Task item:
Write out exactly the lines from the start of the entries through the one that contains "817px; overflow: hidden;", including both.

(Plain-text document sources)

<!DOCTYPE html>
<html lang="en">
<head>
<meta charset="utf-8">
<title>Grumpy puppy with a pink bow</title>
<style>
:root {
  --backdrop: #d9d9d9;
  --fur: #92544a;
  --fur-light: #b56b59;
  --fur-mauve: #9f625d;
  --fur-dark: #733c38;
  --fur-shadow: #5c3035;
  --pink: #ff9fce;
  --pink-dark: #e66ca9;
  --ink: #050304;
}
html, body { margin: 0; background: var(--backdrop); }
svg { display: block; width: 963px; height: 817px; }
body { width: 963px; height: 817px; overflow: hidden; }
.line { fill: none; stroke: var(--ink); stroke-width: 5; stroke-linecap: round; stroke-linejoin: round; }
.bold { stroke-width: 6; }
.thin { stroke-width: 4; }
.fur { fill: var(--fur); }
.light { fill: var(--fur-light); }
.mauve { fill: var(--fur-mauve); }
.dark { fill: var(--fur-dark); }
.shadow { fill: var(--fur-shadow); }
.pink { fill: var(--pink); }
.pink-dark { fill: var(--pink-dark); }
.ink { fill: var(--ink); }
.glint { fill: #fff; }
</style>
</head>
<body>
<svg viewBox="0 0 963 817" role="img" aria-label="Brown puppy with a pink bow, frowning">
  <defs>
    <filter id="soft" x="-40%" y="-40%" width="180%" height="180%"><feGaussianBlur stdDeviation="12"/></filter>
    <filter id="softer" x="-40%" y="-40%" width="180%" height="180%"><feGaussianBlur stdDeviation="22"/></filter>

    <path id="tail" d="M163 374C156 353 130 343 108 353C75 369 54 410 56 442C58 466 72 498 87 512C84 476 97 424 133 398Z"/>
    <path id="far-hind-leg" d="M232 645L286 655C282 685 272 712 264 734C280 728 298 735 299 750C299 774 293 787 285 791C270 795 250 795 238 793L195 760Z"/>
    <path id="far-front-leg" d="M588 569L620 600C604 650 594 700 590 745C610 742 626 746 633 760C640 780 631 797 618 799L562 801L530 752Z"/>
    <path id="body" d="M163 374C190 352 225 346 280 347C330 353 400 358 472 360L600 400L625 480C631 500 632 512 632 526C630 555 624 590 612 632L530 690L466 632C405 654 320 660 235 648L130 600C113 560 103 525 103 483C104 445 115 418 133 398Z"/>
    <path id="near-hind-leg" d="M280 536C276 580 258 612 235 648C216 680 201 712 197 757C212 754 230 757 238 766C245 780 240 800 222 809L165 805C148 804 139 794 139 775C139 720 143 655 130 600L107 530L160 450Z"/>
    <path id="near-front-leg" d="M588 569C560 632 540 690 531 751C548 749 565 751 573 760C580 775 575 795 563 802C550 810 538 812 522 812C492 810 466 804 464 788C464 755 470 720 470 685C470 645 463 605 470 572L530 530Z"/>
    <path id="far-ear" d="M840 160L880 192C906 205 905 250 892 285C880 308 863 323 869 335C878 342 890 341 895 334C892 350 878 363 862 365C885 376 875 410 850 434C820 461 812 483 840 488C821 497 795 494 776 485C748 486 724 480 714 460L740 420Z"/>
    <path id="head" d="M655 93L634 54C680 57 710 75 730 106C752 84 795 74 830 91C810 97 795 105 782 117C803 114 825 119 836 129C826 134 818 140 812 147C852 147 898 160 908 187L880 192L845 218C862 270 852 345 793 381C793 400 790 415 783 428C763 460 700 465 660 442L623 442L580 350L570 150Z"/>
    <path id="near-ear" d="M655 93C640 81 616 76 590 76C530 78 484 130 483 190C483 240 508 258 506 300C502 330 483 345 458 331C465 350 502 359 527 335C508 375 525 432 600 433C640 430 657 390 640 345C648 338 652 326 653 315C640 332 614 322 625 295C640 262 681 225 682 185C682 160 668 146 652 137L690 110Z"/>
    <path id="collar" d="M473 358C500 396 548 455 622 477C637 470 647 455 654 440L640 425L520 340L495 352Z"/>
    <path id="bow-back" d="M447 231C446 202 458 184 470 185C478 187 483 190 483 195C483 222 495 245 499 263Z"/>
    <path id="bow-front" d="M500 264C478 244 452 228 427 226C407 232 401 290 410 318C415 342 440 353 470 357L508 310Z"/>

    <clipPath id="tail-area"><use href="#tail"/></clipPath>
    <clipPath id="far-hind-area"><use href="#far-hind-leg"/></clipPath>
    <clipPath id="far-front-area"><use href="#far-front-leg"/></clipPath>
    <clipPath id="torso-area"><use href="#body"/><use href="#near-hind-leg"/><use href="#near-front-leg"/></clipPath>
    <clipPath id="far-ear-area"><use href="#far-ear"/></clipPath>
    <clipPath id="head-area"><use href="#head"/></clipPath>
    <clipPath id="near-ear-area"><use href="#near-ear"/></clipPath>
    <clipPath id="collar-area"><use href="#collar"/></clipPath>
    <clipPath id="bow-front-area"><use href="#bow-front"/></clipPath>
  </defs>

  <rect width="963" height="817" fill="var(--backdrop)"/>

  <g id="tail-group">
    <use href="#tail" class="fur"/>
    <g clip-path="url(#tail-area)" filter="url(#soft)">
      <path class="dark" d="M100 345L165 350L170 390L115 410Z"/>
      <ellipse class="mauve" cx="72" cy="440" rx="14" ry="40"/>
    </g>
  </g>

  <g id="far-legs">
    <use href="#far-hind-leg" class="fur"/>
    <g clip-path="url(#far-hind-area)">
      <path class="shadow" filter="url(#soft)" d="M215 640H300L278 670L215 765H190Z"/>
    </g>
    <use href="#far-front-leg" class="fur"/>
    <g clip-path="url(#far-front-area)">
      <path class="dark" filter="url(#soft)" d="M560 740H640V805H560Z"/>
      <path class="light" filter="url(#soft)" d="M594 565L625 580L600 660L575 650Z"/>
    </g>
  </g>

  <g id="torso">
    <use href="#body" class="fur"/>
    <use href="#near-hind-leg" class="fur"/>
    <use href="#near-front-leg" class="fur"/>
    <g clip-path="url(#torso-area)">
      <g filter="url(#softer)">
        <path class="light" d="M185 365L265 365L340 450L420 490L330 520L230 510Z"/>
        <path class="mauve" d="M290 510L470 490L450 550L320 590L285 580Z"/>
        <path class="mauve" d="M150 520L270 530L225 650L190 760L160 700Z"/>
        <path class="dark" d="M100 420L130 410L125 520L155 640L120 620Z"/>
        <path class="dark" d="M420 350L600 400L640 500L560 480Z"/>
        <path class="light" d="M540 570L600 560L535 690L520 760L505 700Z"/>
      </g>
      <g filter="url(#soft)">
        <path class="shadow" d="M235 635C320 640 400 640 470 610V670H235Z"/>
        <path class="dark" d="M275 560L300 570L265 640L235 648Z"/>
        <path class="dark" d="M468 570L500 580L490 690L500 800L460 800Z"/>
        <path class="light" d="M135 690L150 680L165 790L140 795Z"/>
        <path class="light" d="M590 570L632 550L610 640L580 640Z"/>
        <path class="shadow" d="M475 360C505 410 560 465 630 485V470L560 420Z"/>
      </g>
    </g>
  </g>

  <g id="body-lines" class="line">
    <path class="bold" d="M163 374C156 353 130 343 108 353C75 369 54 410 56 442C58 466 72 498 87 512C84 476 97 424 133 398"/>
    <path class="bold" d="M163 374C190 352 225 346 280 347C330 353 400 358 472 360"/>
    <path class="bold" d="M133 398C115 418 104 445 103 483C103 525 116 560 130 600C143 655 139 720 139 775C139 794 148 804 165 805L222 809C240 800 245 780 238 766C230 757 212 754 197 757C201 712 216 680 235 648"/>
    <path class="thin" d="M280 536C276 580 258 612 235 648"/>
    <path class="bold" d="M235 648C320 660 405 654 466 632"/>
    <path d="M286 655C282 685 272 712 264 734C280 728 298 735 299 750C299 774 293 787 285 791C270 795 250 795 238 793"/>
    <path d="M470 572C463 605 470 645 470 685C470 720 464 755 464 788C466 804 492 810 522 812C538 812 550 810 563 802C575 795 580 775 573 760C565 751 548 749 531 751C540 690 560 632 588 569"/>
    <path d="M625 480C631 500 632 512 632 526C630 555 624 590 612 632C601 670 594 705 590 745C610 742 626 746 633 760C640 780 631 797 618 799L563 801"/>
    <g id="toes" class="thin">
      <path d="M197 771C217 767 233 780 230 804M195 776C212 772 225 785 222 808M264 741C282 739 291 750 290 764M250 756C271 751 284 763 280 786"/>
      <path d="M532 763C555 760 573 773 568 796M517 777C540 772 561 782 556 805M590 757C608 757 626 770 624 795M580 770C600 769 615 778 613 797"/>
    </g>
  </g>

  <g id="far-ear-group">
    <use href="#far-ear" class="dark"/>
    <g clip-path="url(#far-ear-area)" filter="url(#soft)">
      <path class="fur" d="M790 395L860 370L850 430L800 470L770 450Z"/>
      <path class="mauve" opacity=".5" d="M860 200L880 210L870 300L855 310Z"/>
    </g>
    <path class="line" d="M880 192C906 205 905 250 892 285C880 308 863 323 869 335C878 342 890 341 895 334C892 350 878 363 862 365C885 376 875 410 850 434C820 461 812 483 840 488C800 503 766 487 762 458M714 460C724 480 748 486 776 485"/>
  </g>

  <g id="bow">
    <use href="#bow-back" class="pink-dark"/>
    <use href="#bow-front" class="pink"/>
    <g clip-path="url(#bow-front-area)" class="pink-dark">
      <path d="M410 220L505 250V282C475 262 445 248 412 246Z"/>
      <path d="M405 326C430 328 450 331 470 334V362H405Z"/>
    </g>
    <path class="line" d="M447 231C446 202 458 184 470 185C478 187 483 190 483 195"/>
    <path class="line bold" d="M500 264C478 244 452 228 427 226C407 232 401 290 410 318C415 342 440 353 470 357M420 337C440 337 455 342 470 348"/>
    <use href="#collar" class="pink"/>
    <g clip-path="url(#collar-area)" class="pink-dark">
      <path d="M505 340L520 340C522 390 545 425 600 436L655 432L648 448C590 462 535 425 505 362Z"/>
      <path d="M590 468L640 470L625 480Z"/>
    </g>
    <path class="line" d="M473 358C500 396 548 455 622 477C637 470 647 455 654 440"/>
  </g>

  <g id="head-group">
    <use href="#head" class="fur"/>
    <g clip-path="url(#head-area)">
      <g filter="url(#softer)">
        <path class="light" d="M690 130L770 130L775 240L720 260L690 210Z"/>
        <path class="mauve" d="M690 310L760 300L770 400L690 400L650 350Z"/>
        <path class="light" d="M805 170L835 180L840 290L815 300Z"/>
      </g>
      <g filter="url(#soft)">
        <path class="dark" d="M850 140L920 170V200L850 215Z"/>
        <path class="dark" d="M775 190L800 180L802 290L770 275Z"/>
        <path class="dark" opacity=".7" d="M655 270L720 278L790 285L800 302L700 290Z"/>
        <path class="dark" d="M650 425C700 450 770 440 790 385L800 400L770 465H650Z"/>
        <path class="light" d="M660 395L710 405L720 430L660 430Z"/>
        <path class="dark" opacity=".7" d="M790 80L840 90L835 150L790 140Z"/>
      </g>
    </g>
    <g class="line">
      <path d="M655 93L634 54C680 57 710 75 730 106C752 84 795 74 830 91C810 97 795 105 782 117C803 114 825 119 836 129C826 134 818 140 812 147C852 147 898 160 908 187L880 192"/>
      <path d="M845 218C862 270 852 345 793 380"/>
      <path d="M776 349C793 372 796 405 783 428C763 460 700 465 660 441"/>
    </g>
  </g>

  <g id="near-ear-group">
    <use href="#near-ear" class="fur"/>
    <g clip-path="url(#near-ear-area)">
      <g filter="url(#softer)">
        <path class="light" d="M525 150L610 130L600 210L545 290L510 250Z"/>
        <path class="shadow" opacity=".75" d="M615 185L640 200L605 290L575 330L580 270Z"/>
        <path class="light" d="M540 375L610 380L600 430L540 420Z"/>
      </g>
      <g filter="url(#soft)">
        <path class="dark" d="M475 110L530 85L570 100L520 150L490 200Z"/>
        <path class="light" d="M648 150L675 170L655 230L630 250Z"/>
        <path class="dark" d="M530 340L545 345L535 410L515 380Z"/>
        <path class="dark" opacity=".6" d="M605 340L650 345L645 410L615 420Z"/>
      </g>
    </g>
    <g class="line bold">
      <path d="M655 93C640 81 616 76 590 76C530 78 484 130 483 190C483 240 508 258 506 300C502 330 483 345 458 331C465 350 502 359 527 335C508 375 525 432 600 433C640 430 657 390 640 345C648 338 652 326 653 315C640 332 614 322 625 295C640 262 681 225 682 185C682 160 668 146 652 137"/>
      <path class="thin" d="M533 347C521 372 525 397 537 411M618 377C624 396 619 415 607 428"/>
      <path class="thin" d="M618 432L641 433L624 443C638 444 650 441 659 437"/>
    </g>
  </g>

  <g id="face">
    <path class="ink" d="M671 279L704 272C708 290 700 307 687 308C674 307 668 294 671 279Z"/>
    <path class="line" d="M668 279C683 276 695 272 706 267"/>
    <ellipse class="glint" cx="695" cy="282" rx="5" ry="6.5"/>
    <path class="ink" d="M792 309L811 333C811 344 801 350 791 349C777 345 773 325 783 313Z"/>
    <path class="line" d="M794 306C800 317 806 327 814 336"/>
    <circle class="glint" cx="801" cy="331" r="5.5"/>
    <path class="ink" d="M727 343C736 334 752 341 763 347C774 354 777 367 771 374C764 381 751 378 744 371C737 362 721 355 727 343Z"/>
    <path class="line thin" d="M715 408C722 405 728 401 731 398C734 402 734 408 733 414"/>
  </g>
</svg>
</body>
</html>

Completed exercise:
<!DOCTYPE html>
<html lang="en">
<head>
<meta charset="utf-8">
<title>Grumpy puppy with a pink bow</title>
<style>
:root {
  --backdrop: #d9d9d9;
  --fur: #92544a;
  --fur-light: #b56b59;
  --fur-mauve: #9f625d;
  --fur-dark: #733c38;
  --fur-shadow: #5c3035;
  --pink: #ff9fce;
  --pink-dark: #e66ca9;
  --ink: #050304;
}
html, body { margin: 0; background: var(--backdrop); }
svg { display: block; width: 963px; height: 817px; }
body { width: 963px; height: 817px; overflow: hidden; }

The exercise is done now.